There was actually a reason the lyrics were hard to make out. The night before they recorded it, The Kingsmen had played a marathon gig, which left lead singer Jack Ely’s voice in ragged condition. Mike Mitchell said, “The boom microphone in the studio was fixed too high for Jack. He had to stand on his tiptoes to reach it. Also, he wore braces, so his diction wasn't great anyway. On top of that, what we thought was a rehearsal run-through turned out to be the only take of the song!”

In the spring of 1964, Louie Louie was banned from the airwaves in the entire state of Indiana. Parents, teachers and clergymen, the holy trinity of the easily offended, began to complain about the song's “x-rated” message. And at that point, the FBI started their investigation, assigning agents to decode the lyric. Though they would abandon their inquiry a year later, many of the transcriptions of what they thought they heard are now declassified documents. Couplets like “And on that chair, I lay her there / I felt my boner in her hair” perhaps say more about the overworked FBI agents than The Kingsmen.

The song’s original chart run was only the beginning. The single was re-released for three consecutive years, charting again in 1966. Over the next 10 years, it became the unofficial anthem for garage bands around the world. By 1978, when John Belushi belted it out in Animal House, it had been recorded in over 800 versions and translated into 20 different languages. 

In 1983, Rhino were able to release a Best Of Louie Louie compilation that gathered together Berry's original and The Kingsmen's cover alongside recordings by the likes of the Rice University Marching Owl Band and the pithily named Les Dantz & His Orchestra. A second volume followed in 1989. 

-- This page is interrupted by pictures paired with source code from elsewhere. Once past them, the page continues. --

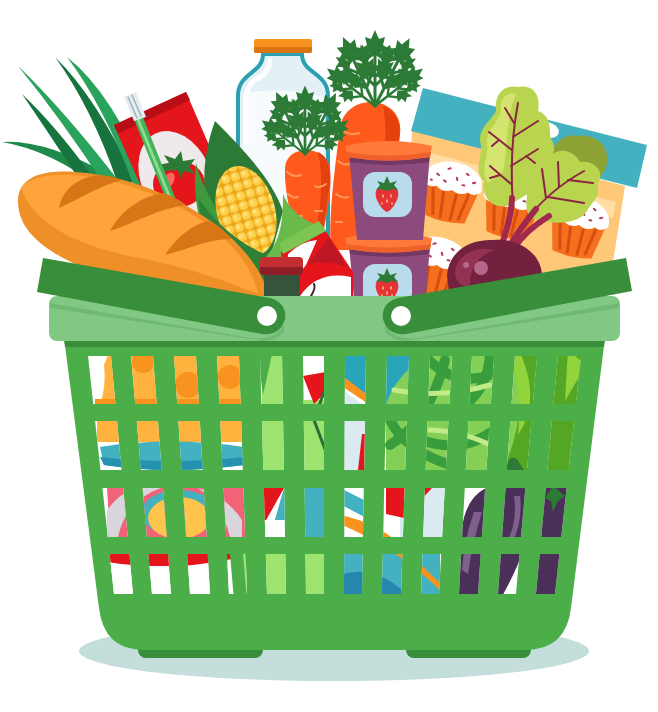
<!DOCTYPE html>
<html lang="en">
<head>
<meta charset="utf-8">
<title>Grocery basket</title>
<style>
:root{--basket:#4bae48;--basket-dark:#388e3a;--rim:#80c883;--shadow:#c3dedb;--teal:#43b1bf;--orange:#f7931e;--carrot:#ff5a1c;--carrot-dark:#e5410f;--red:#e4151b;--plum:#8c4a7d;--plum-dark:#733766;--leaf:#2c7a35;--lime:#b9d44f;--beet:#74213f;--vein:#8e2344;--pale:#cfe5ef;--aubergine:#4a3058}
html,body{margin:0;background:#fff;overflow:hidden}
svg{display:block}
.basket{fill:var(--basket)}.basket-dark{fill:var(--basket-dark)}.rim{fill:var(--rim)}
.teal{fill:var(--teal)}.orange{fill:var(--orange)}.red{fill:var(--red)}.leaf{fill:var(--leaf)}.lime{fill:var(--lime)}.white{fill:#fff}
.carrot{fill:var(--carrot)}.carrot-dark{fill:var(--carrot-dark)}.plum{fill:var(--plum)}.plum-dark{fill:var(--plum-dark)}.pale{fill:var(--pale)}.beet{fill:var(--beet)}.aubergine{fill:var(--aubergine)}
.line{fill:none;stroke-linecap:round;stroke-linejoin:round}
.vein{stroke:var(--vein);stroke-width:2}
.mark{stroke:#ff9a5c;stroke-width:2}
</style>
</head>
<body>
<svg width="658" height="712" viewBox="0 0 658 712" role="img" aria-label="Green shopping basket full of groceries">
<defs>
<g id="sprig">
<path class="line" d="M0 0V-62M0-20L-12-32M0-20L12-32M0-36L-11-47M0-36L11-47" stroke="#2c7a35" stroke-width="3"/>
<path id="tuft" class="leaf" d="M0-76L4-67L10-69L8-61L14-57L6-54L5-48L0-51L-5-48L-6-54L-14-57L-8-61L-10-69L-4-67Z"/>
<path class="leaf" d="M-8-28L-14-26L-13-32L-20-33L-16-38L-19-44L-12-42L-9-46L-6-39L-2-34ZM8-28L14-26L13-32L20-33L16-38L19-44L12-42L9-46L6-39L2-34Z"/>
<path class="leaf" d="M-7-45L-13-44L-13-49L-19-52L-14-55L-15-61L-9-57L-4-50ZM7-45L13-44L13-49L19-52L14-55L15-61L9-57L4-50Z"/>
</g>
<g id="carrot-top">
<use href="#sprig" transform="rotate(-52) scale(.8)"/><use href="#sprig" transform="rotate(52) scale(.8)"/>
<use href="#sprig" transform="rotate(-25)"/><use href="#sprig" transform="rotate(27)"/><use href="#sprig"/>
</g>
<g id="strawberry">
<path fill="#e53238" d="M387 187C398 184 401 193 396 202Q392 210 387 212Q382 210 378 202C373 193 376 184 387 187Z"/>
<path class="leaf" d="M387 191L381 189L376 190L380 185L377 181L384 183L387 176L390 183L397 181L394 185L398 190L392 189Z"/>
<path class="line" d="M383 195v2M391 195v2M387 200v2M382 203v1M392 203v1" stroke="#ffc86b" stroke-width="1.5"/>
</g>
<g id="yogurt">
<path class="plum" d="M349 153H430L423 240H357Z"/>
<path class="plum-dark" d="M349 153H430L429 162Q390 168 350 162Z"/>
<rect x="363" y="172" width="49" height="45" rx="12" fill="#b9dcec"/>
<use href="#strawberry"/>
<path fill="#ff7a3a" d="M345 146Q388 136 432 146L430 157Q388 164 347 157Z"/>
<path fill="#f0602a" d="M346 152Q388 159 431 152L430 157Q388 164 347 157Z"/>
</g>
<g id="muffin">
<path fill="#f4701f" d="M-28-2H28L20 34Q0 39-20 34Z"/>
<path class="line" d="M-18 6L-13 31M-7 8L-5 33M6 8L5 33M18 6L13 31" stroke="#d94d10" stroke-width="3"/>
<path class="white" d="M-30 0C-31-15-17-24 0-24S31-15 30 0Q24 7 17 3Q9 9 1 4Q-8 9-15 3Q-25 7-30 0Z"/>
<path class="line" d="M-17-9l2 1M-7-16l2-1M3-9l1 2M12-15l2 1M20-7l2-1M-9-4l2 1M10-3l2 0M-22-2l1 0" stroke="#b03a55" stroke-width="2"/>
</g>
<pattern id="kernels" width="10" height="10" patternUnits="userSpaceOnUse">
<rect width="10" height="10" fill="#eaa51b"/><rect x=".5" y=".5" width="9" height="9" rx="4" fill="#ffd04a"/><circle cx="4" cy="4" r="2" fill="#ffe384"/>
</pattern>
<clipPath id="hole-rows"><rect x="60" y="356" width="550" height="48"/><rect x="60" y="421" width="550" height="49"/><rect x="60" y="488" width="550" height="49"/><rect x="60" y="554" width="550" height="40"/></clipPath>
<clipPath id="hole-columns"><path d="M88 356H111L133 594H114ZM131 356H153L171 594H152ZM174 356H196L210 594H190ZM217 356H239L247 594H229ZM260 356H282L286 594H267ZM303 356H324V594H306ZM345 356H366L362 594H344ZM387 356H409L401 594H382ZM430 356H452L439 594H421ZM472 356H494L478 594H459ZM515 356H537L516 594H498ZM558 356H581L555 594H536Z"/></clipPath>
<clipPath id="above-rim"><rect width="658" height="300"/></clipPath>
</defs>

<ellipse cx="334" cy="651" rx="255" ry="30" fill="#c3dedb"/>

<g id="groceries" clip-path="url(#above-rim)">
<g id="spring-onions">
<path fill="#1f8a4c" d="M2 142Q45 139 112 176L100 188Q50 150 2 142Z"/>
<path fill="#2aa35c" d="M18 66Q62 108 118 180L105 186Q62 120 18 66Z"/>
<path fill="#17743f" d="M22 94Q55 125 92 176L78 178Q48 132 22 94Z"/>
<path fill="#17743f" d="M55 57Q97 98 136 182L118 184Q92 108 55 57Z"/>
<path fill="#2aa35c" d="M67 57Q112 92 152 188L134 186Q104 106 67 57Z"/>
</g>
<g id="tomato-pack">
<path class="red" d="M114 125L186 92L250 240L160 230Z"/>
<path fill="#b90e16" d="M114 125L186 92L190 100L118 134Z"/>
<ellipse cx="176" cy="178" rx="35" ry="49" fill="#eee9ea" transform="rotate(-24 176 178)"/>
<ellipse cx="179" cy="184" rx="26" ry="23" class="red"/>
<ellipse cx="169" cy="180" rx="5" ry="8" fill="#ff6659" transform="rotate(25 169 180)"/>
<path class="leaf" d="M178 170L163 171L157 165L169 163L164 155L175 159L181 151L183 161L195 159L189 167L195 174L184 171L180 179Z"/>
</g>
<g id="toothbrush">
<path class="line" d="M136 112L172 202" stroke="#45b25c" stroke-width="9"/>
<path class="line" d="M135 112L170 198" stroke="#8bdc91" stroke-width="3"/>
<path fill="#e4edf0" d="M124 97L136 92L146 117L134 121Z"/>
<path class="line" d="M128 97L137 118M132 95L141 116" stroke="#9eb3ba" stroke-width="1.5"/>
</g>
<g id="milk-bottle">
<path d="M263 54H302C302 74 328 72 328 96V290H238V96C238 72 263 74 263 54Z" fill="#e3f1f7" stroke="#2c9fb0" stroke-width="4"/>
<path fill="#f7fbfd" d="M243 94Q280 85 324 97V290H243Z"/>
<path class="line" d="M270 61Q268 74 255 80Q246 86 246 100V142" stroke="#fff" stroke-width="5"/>
<rect class="orange" x="254" y="39" width="58" height="14" rx="2"/>
<path fill="#db7512" d="M254 47H312V51Q312 53 310 53H256Q254 53 254 51Z"/>
</g>
<g id="carrots">
<path class="carrot" d="M340 128C345 94 395 94 400 125C403 150 380 215 365 250H331C328 215 336 160 340 128Z"/>
<path class="carrot-dark" d="M383 106C397 111 402 125 399 138C391 180 375 225 365 250H352C379 198 391 145 383 106Z"/>
<path class="line mark" d="M342 130Q350 136 359 133M338 161Q344 166 349 164M336 194Q343 199 348 197M385 142Q377 149 371 146M336 222H342"/>
<use href="#carrot-top" transform="translate(375 106)"/>
<path class="carrot" d="M285 168C286 144 326 144 330 168C333 192 325 220 320 250H300C292 222 284 192 285 168Z"/>
<path class="carrot-dark" d="M318 152C329 157 332 172 329 190L320 250H312C321 212 324 180 318 152Z"/>
<path class="line mark" d="M287 172Q294 178 301 175M288 194Q294 199 298 197M326 184Q319 189 315 186M295 216H302M322 211H315"/>
<use href="#carrot-top" transform="translate(305 154) scale(.9)"/>
</g>
<g id="muffin-pack">
<path fill="#ffc879" d="M412 130L625 186L607 300H405Z"/>
<path fill="#ffdda3" d="M420 150L616 202L613 218L418 165Z"/>
<use href="#muffin" transform="translate(452 186) rotate(12)"/>
<use href="#muffin" transform="translate(513 202) rotate(12)"/>
<use href="#muffin" transform="translate(579 221) rotate(12)"/>
<use href="#muffin" transform="translate(437 261) rotate(12)"/>
<path class="teal" d="M423 88L647 145L637 188L411 131Z"/>
<ellipse cx="547" cy="130" rx="12" ry="8" class="white" transform="rotate(14 547 130)"/>
</g>
<g id="yogurts"><use href="#yogurt" y="92"/><use href="#yogurt"/></g>
<g id="corn">
<path class="leaf" d="M215 121C246 152 272 180 283 211L267 270L224 250C200 210 199 165 215 121Z"/>
<path fill="#3f9a3e" d="M196 163C204 195 224 225 260 255L266 290H238C203 250 191 205 196 163Z"/>
<ellipse cx="246" cy="211" rx="29" ry="46" fill="url(#kernels)" transform="rotate(-16 246 211)"/>
<path fill="#2e8237" d="M198 198C215 222 239 245 272 257V296H245C216 270 202 235 198 198Z"/>
<path fill="#69b94b" d="M283 194C283 222 281 240 265 258L281 262L325 228C306 222 291 213 283 194Z"/>
</g>
<g id="juice-carton">
<path class="red" d="M281 252L325 230L353 272V300H285Z"/>
<path fill="#7cc553" d="M279 243L319 221L326 231L283 254Z"/>
<path class="white" d="M288 254Q302 241 317 240L306 265L299 274H287ZM300 296Q318 270 351 277V300H300Z"/>
<path fill="#bd1723" d="M308 264L329 238L347 267Q325 260 308 264Z"/>
<path class="line" d="M311 296Q316 288 314 284" stroke="#3a2a25" stroke-width="2"/>
</g>
<g id="bread">
<path fill="#ef8f27" d="M18 199C20 174 48 168 87 173C160 181 255 232 270 300H177C98 275 16 252 18 199Z"/>
<path fill="#ffa33b" d="M21 188C32 172 70 172 108 180C177 196 247 240 258 294Q200 270 145 259C76 247 33 223 21 188Z"/>
<g fill="#d87516"><path d="M59 208C62 190 78 177 99 175Q114 176 122 180C101 185 83 197 59 208Z"/><path d="M110 231C121 210 144 195 164 193Q179 199 186 205C157 209 137 222 110 231Z"/><path d="M165 255C178 235 196 222 211 221Q225 230 231 239C207 239 190 249 165 255Z"/></g>
</g>
<g id="jar"><rect x="264" y="272" width="36" height="28" fill="#35543b"/><rect x="260" y="257" width="43" height="18" rx="4" fill="#c22e31"/><path fill="#8f1d25" d="M260 267H303V271Q303 275 299 275H264Q260 275 260 271Z"/></g>
<g id="beetroot">
<path fill="#8ca235" d="M550 178C544 155 558 132 577 136C592 133 608 143 607 158C609 175 590 188 575 191Z"/>
<path class="lime" d="M510 205C495 210 481 200 484 181C473 171 482 159 481 145C476 130 490 122 496 111C494 94 504 84 519 87C535 84 541 98 538 111C552 116 549 130 551 139C559 149 549 161 547 171C545 187 526 194 510 205Z"/>
<path class="lime" d="M529 217C523 204 530 192 526 180C523 162 537 155 549 158C560 144 576 153 580 162C596 160 606 174 597 184C602 196 591 203 587 211C576 227 546 224 529 217Z"/>
<path fill="#d4e56f" d="M488 183C479 170 489 158 487 144C485 131 497 125 501 112C498 99 508 91 516 94C506 116 508 148 503 172Z"/>
<path class="line vein" d="M513 206Q509 150 518 103M511 184L490 166M511 166L538 149M512 150L489 132M513 137L538 121M514 123L505 108M500 175L490 178M526 156L535 163M499 140L492 146M529 217Q550 190 584 171M546 198L542 169M559 187L558 162M548 197L584 203M568 180L593 183"/>
<path class="line" d="M501 247Q512 215 512 198M509 247Q519 230 536 209M514 248Q525 231 549 216" stroke="#a02950" stroke-width="6"/>
<path class="beet" d="M447 276C449 249 472 239 494 240C518 238 540 252 542 274L535 300H450Z"/>
<path fill="#923354" d="M455 272C457 253 478 246 494 250C477 256 469 270 470 288Q456 286 455 272Z"/>
<circle cx="481" cy="268" r="7" fill="#b8668b"/><circle cx="466" cy="265" r="3" fill="#b8668b"/>
</g>
</g>

<g id="basket">
<rect class="basket-dark" x="138" y="636" width="125" height="22" rx="8"/><rect class="basket-dark" x="406" y="636" width="125" height="22" rx="8"/>
<path class="basket" d="M64 338H605L571 608Q566 650 525 650H144Q104 650 99 608Z"/>
<path class="basket-dark" d="M64 338H605L604 347H65Z"/>
<g id="contents" clip-path="url(#hole-rows)"><g clip-path="url(#hole-columns)">
<rect class="white" x="60" y="350" width="550" height="250"/>
<path fill="#ffb23d" d="M110 350H246V442H97V412Q107 390 104 365Z"/>
<g class="orange"><circle cx="143" cy="362" r="11"/><circle cx="188" cy="385" r="13"/><circle cx="230" cy="377" r="12"/><path d="M95 399H246V408H95Z"/></g>
<path class="teal" d="M100 447Q170 436 244 447V465Q170 475 104 465Z"/><path fill="#2592b0" d="M100 457Q170 465 244 457V465Q170 475 104 465Z"/>
<path fill="#f16478" d="M107 488H246V566H112Z"/><path fill="#d8d5dc" d="M107 510Q126 485 145 488H161Q126 500 118 537H107ZM198 488Q226 496 242 520V537H230Q222 504 198 488Z"/>
<ellipse cx="179" cy="513" rx="38" ry="23" class="teal"/><ellipse cx="179" cy="518" rx="31" ry="21" fill="#ffc44b"/>
<path class="red" d="M107 554H246V559Q170 572 107 562Z"/><path class="white" d="M107 562Q170 572 232 559V600H107Z"/>
<path fill="#9ce36f" d="M262 350H300V472H262ZM303 400H324L326 472H302ZM234 554H326V600H239Z"/>
<path class="basket" d="M257 350H273L263 395ZM230 554H243L247 600H234Z"/>
<path class="red" d="M303 376L326 372V392L314 404ZM262 488H284L264 524Z"/>
<path class="teal" d="M284 488H326V537H304V505L281 537H270Z"/><path class="white" d="M264 520H286V537H264Z"/>
<path class="line" d="M324 392L314 420L326 452" stroke="#2f6b35" stroke-width="3"/>
<path fill="#29a4b9" d="M340 350H412V404H368L340 378Z"/><path class="orange" d="M340 374L373 399V407L340 385Z"/>
<path fill="#dbe9f0" d="M340 388L366 407V472H340ZM400 488H446V537H400Z"/>
<path class="red" d="M362 434H374V470H358ZM386 488H432L404 518L386 514Z"/>
<path class="teal" d="M340 488L370 503V520L340 504ZM340 554H440V600H340Z"/><path class="orange" d="M340 515Q382 523 410 554L442 585V592Q397 548 340 524Z"/>
<path fill="#2686ae" d="M340 575Q378 562 412 600H340Z"/>
<path fill="#84cf55" d="M386 404Q400 365 442 350H600V472H386Z"/>
<path class="line" d="M390 445Q430 420 445 360M425 356Q455 390 495 373M421 440Q470 457 505 420M458 410Q490 390 490 350M390 420Q405 450 450 465" stroke="#389e3d" stroke-width="10"/>
<path class="line" d="M394 390Q440 399 490 385M430 430Q465 431 496 448" stroke="#c2eb87" stroke-width="5"/>
<path fill="#54a725" d="M510 350H586V472H502Q533 405 510 350Z"/><path fill="#92d43b" d="M519 350Q542 400 518 435Q522 390 510 356ZM568 350L586 365L565 401Z"/>
<path class="aubergine" d="M456 600Q442 570 462 528Q466 498 486 488H534Q537 535 500 600ZM532 600Q540 535 543 488H574Q571 535 556 600Z"/>
<path fill="#7e608b" d="M474 512Q464 540 462 570L468 574Q473 540 482 512ZM514 496Q518 520 507 542L512 544Q523 520 520 496Z"/>
<path class="leaf" d="M506 470Q508 454 517 459L526 473ZM545 498L553 486L565 496L558 501L553 512L551 501Z"/>
</g></g>
<rect class="rim" x="49" y="296" width="571" height="45" rx="8"/>
<g id="handles">
<path fill="#70b974" d="M50 303L250 338Q276 341 284 324V332Q276 341 262 341L50 308ZM619 303L419 338Q393 341 385 324V332Q393 341 407 341L619 308Z"/>
<path class="basket-dark" d="M43 258L270 298Q287 303 285 319Q280 336 262 334L37 292Z"/>
<path class="basket-dark" d="M626 258L398 298Q381 303 383 319Q388 336 406 334L632 291Z"/>
<circle class="white" cx="267" cy="316" r="10"/><circle class="white" cx="401" cy="316" r="10"/>
</g>
</g>
</svg>
</body>
</html>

By 2000, the song had thoroughly inundated every aspect of pop culture, appearing in major motion pictures, TV shows, cartoons and commercials, in novels and non-fiction (rock scribe Dave Marsh wrote an entire book about the song), and even in the work of one modern painter. There are several Louie Louie bars, cafes and restaurants around the world, as well as a cocktail that bears the name.

“The whole record was a fluke really,” Mitchell said. “It's taken on its own life and still has its own life.”

“There was a raw honesty and intensity about it,” Gallucci added. “It caught a kind of raucous punk energy that people were really dying for.”

Finally, there was a happy ending for songwriter Richard Berry. In 1992, Berry regained the rights to his song. The following year, he got his first royalty check for it, in the amount of $2 million. He passed away five years later. 

In 1993, the Kingsmen emerged from their own long court battle, with ownership of their Louie Louie master, which they had naively signed away back in 1964. Fronted by original drummer Dick Peterson, the group still plays on the oldies circuit. In 2021, when Mike Mitchell passed away, band members and friends gathered at a tribute show to play a hilariously extended version of the song. Fittingly, it was as ramshackle as the Kingsmen's.

Bill DeMain is a correspondent for BBC Glasgow, a regular contributor to MOJO, Classic Rock and Mental Floss, and the author of six books, including the best-selling Sgt. Pepper At 50. He is also an acclaimed musician and songwriter who's written for artists including Marshall Crenshaw, Teddy Thompson and Kim Richey. His songs have appeared in TV shows such as Private Practice and Sons of Anarchy. In 2013, he started Walkin' Nashville, a music history tour that's been the #1 rated activity on Trip Advisor. An avid bird-watcher, he also makes bird cards and prints.